An Algorithm to Simulate Two-Dimensional Scattering Patterns for Use in Holography
Embry-Riddle Aeronautical University
Mentored by Dr. Matt Berg and Dr. Osku Kempinnen
Holography, or the process of making holograms is not a new field, but it has not yet been sufficiently applied to small particles. Traditionally, a hologram is a photographic recording of a light field, produced from a laser and recorded onto a film. Then, the same laser is shown back through the developed film to recreate the particle. However, this is very impractical and time-consuming. Digitally creating the scattering pattern from the silhouette of the particle and the rules of light scattering and interference is much more efficient. This project focuses on creating an algorithm to produce two-dimensional scattering patterns using the Huygens-Fresnel Equation and the Babinet Principle, and applying them to small particles such as different types of pollen. Ultimately, this algorithm will be used in conjunction with a drone that will generate holograms of particulate matter in the air for use in agricultural research.
Fig. 1: The experimental scattering pattern of a glass sphere, recorded using a laser and a CCD camera in a laboratory setting.
Fig. 2: The best simulated scattering pattern of the glass sphere, as produced from a Python code using the Huygens-Fresnel Principle.
Fig. 3: The difference pattern of the glass sphere, produced by subtracting the simulated scattering pattern from the experimental scattering pattern. This shows how different the simulated scattering pattern is from the one created in the lab.
Fig. 4: The relative error plot for the glass sphere, produced by dividing the difference pattern by the experimental scattering pattern.
Fig. 5: A histogram of the percent difference between the glass sphere simulated pattern and the experimentally produced scattering pattern. The mean and median percent difference are displayed.

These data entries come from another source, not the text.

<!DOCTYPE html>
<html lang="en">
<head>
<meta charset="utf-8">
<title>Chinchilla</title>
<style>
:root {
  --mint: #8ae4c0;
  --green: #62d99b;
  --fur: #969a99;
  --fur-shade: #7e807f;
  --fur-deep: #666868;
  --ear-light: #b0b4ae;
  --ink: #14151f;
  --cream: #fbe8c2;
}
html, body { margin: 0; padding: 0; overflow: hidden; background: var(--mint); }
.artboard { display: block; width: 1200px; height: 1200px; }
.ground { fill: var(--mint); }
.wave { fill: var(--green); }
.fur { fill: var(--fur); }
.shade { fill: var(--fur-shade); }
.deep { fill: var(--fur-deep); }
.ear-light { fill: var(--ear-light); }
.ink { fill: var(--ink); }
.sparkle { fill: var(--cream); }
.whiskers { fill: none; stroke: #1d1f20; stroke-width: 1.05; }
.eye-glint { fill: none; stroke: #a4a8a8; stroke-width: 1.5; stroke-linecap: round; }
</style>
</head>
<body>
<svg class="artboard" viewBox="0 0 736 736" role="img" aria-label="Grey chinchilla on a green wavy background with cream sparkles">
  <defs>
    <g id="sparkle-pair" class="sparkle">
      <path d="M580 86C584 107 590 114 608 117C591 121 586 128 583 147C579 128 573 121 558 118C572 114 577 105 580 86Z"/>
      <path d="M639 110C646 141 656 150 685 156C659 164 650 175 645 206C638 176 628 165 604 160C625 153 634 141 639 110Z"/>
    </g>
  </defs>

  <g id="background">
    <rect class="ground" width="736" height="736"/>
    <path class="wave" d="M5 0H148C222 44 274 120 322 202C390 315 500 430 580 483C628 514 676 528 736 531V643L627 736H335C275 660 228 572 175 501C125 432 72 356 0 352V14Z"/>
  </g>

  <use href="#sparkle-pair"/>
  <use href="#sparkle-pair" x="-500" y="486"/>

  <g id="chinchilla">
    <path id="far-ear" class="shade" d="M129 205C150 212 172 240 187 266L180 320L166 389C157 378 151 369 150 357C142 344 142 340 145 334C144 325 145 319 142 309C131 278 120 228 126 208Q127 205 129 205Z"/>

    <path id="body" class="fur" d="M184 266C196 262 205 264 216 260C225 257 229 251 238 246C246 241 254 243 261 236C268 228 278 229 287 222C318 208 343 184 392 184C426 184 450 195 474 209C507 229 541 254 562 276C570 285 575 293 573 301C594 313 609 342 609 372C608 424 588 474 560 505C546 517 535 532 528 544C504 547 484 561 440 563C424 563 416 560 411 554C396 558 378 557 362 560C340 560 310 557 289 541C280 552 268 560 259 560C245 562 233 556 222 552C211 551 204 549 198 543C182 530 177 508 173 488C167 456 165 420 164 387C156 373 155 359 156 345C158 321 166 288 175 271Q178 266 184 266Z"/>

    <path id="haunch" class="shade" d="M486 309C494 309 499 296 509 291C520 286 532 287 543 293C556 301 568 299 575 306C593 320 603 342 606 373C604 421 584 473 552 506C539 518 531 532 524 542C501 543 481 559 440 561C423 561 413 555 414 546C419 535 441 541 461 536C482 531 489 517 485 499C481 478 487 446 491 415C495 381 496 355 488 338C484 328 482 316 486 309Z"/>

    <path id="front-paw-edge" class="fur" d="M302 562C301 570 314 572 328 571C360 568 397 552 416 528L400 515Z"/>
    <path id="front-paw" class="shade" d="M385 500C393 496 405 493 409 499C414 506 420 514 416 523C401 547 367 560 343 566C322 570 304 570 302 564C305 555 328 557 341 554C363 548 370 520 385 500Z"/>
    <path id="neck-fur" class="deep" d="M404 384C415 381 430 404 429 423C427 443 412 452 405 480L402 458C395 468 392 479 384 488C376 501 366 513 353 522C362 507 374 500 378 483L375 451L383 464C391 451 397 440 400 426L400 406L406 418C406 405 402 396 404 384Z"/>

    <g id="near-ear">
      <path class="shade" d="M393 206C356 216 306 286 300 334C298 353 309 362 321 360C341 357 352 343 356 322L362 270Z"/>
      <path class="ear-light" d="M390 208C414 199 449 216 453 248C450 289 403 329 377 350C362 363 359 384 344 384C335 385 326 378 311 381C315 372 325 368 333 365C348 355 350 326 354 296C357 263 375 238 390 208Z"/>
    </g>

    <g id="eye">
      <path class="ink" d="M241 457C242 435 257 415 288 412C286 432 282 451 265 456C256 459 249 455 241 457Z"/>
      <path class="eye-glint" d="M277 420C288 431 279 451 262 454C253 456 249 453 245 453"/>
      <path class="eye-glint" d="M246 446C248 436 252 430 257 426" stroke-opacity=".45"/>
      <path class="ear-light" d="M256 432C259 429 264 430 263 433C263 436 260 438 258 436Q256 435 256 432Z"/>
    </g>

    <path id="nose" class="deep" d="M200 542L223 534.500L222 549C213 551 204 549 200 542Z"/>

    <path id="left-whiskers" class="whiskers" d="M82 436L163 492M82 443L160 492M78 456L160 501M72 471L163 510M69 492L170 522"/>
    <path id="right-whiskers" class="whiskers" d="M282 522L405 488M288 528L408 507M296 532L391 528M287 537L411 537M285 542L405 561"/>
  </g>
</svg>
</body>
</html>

Fig. 6: A subplot of the percent difference graph to show more detail.
I would like to thank the National Science Foundation, U.S. Army Research Laboratory, Jesse Laning, and Ryan Mersman.